What you need to do: Every line in the data below from the one containing "140C110 144 145" down to the one containing "62Q770 56 860", both included, must be retyped exactly; no other line is to appear.

Data provided:
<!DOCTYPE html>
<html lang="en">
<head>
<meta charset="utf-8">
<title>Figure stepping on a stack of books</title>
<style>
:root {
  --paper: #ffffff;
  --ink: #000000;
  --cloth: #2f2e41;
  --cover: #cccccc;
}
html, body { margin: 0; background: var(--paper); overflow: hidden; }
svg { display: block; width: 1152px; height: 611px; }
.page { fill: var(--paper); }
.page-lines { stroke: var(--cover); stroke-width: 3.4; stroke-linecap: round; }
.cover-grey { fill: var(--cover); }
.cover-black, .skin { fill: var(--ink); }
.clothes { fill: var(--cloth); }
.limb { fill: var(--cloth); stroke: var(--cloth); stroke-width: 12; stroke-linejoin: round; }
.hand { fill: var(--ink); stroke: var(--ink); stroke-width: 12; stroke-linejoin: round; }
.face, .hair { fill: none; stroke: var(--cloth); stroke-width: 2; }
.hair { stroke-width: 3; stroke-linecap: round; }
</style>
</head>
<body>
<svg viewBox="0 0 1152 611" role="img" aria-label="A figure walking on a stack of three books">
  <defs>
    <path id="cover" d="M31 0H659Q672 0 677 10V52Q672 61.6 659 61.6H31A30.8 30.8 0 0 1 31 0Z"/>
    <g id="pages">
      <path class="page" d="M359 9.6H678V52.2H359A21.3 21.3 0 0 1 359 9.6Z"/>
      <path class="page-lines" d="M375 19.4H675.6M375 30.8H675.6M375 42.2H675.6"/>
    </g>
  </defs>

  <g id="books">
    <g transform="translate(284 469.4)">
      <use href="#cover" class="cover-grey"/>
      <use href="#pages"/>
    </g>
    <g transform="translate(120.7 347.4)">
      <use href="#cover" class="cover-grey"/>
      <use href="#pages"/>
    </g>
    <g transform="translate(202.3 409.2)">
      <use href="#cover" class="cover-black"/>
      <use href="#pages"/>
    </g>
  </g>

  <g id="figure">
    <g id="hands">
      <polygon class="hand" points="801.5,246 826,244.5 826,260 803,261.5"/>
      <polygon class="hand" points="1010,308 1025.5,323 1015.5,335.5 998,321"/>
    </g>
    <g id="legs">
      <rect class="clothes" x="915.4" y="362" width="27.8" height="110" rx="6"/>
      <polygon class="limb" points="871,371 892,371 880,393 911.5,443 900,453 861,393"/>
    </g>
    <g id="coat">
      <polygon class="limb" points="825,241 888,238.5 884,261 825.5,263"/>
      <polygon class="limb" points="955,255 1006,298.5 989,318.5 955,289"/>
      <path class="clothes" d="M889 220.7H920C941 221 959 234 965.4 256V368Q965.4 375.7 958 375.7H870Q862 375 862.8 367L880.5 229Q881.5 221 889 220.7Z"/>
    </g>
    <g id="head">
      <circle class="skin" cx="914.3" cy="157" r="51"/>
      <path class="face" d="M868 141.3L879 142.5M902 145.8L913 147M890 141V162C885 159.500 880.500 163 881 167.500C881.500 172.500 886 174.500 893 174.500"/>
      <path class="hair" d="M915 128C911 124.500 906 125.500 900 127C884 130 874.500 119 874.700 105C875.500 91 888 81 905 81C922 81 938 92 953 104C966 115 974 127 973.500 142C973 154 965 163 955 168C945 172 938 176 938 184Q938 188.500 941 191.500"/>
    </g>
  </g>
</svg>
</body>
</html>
* * *
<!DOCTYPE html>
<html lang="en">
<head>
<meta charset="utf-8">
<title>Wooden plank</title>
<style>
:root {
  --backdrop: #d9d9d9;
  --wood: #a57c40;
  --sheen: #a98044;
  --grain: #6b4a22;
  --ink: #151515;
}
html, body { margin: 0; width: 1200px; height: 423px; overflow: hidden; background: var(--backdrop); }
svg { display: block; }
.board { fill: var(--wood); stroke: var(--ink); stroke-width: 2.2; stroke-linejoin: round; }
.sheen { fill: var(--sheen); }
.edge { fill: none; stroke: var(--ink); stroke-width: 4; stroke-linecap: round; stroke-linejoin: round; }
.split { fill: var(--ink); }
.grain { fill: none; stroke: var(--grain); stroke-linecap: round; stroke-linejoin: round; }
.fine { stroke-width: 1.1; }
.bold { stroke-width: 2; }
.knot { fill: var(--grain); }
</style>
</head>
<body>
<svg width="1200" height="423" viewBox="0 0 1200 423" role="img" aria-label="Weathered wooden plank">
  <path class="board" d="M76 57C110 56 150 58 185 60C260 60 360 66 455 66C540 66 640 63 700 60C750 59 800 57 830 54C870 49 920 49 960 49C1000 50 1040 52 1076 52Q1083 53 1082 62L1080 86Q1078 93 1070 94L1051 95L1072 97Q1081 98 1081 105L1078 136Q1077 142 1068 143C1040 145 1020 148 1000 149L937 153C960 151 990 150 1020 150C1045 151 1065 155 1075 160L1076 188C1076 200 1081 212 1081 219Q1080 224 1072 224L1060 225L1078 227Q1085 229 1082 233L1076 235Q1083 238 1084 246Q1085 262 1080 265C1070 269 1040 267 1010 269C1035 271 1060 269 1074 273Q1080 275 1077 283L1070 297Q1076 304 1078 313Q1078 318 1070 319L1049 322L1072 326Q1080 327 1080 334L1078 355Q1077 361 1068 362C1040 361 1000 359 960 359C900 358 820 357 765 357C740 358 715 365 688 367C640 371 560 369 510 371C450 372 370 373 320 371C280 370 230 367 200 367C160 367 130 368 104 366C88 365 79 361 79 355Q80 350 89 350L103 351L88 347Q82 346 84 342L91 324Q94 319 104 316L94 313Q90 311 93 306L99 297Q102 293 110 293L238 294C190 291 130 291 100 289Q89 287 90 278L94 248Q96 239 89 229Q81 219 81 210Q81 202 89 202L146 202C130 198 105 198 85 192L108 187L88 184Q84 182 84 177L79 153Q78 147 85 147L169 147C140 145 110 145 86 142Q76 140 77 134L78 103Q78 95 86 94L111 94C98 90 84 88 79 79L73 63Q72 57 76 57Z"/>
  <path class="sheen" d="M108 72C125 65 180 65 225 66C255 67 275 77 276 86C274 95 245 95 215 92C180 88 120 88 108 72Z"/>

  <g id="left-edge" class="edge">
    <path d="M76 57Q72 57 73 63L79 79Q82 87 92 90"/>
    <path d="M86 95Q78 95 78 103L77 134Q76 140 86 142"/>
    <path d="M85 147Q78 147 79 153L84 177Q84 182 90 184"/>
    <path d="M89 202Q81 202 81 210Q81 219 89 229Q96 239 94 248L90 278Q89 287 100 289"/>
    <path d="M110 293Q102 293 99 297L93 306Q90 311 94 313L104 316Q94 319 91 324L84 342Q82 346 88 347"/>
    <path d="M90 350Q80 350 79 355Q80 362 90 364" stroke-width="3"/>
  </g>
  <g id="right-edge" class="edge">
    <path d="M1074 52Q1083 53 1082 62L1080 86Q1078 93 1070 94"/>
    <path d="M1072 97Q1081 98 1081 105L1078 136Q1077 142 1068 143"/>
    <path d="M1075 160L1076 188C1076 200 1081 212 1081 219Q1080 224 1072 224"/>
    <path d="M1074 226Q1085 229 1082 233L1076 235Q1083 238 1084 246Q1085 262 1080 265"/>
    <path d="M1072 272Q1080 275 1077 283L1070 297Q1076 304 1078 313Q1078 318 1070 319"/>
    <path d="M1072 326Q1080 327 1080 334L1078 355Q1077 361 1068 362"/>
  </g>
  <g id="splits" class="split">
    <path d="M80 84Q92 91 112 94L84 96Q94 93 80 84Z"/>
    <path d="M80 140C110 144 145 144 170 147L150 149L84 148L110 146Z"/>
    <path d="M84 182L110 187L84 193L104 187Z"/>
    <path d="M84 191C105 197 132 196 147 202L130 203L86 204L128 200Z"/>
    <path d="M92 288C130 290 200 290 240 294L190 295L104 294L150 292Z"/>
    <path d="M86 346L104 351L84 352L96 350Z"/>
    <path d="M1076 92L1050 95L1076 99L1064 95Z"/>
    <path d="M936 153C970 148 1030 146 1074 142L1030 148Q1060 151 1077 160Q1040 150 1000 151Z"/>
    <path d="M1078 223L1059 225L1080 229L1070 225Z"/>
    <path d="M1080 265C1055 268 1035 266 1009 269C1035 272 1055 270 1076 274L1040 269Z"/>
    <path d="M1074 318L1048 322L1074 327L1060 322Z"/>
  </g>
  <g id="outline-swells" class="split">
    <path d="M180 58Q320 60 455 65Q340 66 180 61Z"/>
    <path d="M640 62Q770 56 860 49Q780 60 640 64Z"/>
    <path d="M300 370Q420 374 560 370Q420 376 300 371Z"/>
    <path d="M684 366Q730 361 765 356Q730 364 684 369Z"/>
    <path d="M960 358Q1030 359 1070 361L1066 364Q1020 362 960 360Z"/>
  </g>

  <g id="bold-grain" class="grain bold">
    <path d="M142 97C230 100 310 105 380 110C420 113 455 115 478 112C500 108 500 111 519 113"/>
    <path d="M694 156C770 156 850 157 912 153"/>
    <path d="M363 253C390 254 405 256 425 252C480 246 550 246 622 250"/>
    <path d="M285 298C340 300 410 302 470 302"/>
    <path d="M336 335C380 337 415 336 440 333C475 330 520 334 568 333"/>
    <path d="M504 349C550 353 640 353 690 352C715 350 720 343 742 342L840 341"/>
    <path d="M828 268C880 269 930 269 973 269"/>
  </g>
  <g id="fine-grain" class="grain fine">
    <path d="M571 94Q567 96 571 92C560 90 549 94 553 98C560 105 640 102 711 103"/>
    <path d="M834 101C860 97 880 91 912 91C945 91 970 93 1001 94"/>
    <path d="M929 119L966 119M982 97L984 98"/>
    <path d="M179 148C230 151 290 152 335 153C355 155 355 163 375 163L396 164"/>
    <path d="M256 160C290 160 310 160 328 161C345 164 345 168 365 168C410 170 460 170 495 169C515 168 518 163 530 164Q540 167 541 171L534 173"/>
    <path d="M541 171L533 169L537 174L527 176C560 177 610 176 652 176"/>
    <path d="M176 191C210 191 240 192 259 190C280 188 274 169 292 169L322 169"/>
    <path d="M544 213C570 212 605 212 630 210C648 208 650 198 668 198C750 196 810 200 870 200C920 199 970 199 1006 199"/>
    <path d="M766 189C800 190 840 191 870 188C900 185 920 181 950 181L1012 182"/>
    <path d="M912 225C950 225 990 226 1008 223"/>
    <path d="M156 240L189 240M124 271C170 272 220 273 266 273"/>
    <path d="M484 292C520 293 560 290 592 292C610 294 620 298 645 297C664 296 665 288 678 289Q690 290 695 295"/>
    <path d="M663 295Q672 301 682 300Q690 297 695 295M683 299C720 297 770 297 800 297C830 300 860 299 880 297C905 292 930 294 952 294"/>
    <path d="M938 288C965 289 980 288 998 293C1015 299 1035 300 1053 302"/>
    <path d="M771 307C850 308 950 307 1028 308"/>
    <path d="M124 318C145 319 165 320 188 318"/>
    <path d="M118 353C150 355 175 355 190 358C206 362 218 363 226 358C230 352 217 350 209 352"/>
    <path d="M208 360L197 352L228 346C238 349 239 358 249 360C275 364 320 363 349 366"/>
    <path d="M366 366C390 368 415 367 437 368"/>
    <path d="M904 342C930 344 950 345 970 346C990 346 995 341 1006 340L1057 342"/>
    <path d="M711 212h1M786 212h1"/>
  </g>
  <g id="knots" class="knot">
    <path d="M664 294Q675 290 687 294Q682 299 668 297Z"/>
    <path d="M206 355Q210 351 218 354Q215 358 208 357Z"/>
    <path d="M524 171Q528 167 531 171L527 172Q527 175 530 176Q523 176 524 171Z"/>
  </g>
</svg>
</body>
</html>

Solution for this problem:
    <path d="M80 140C110 144 145 144 170 147L150 149L84 148L110 146Z"/>
    <path d="M84 182L110 187L84 193L104 187Z"/>
    <path d="M84 191C105 197 132 196 147 202L130 203L86 204L128 200Z"/>
    <path d="M92 288C130 290 200 290 240 294L190 295L104 294L150 292Z"/>
    <path d="M86 346L104 351L84 352L96 350Z"/>
    <path d="M1076 92L1050 95L1076 99L1064 95Z"/>
    <path d="M936 153C970 148 1030 146 1074 142L1030 148Q1060 151 1077 160Q1040 150 1000 151Z"/>
    <path d="M1078 223L1059 225L1080 229L1070 225Z"/>
    <path d="M1080 265C1055 268 1035 266 1009 269C1035 272 1055 270 1076 274L1040 269Z"/>
    <path d="M1074 318L1048 322L1074 327L1060 322Z"/>
  </g>
  <g id="outline-swells" class="split">
    <path d="M180 58Q320 60 455 65Q340 66 180 61Z"/>
    <path d="M640 62Q770 56 860 49Q780 60 640 64Z"/>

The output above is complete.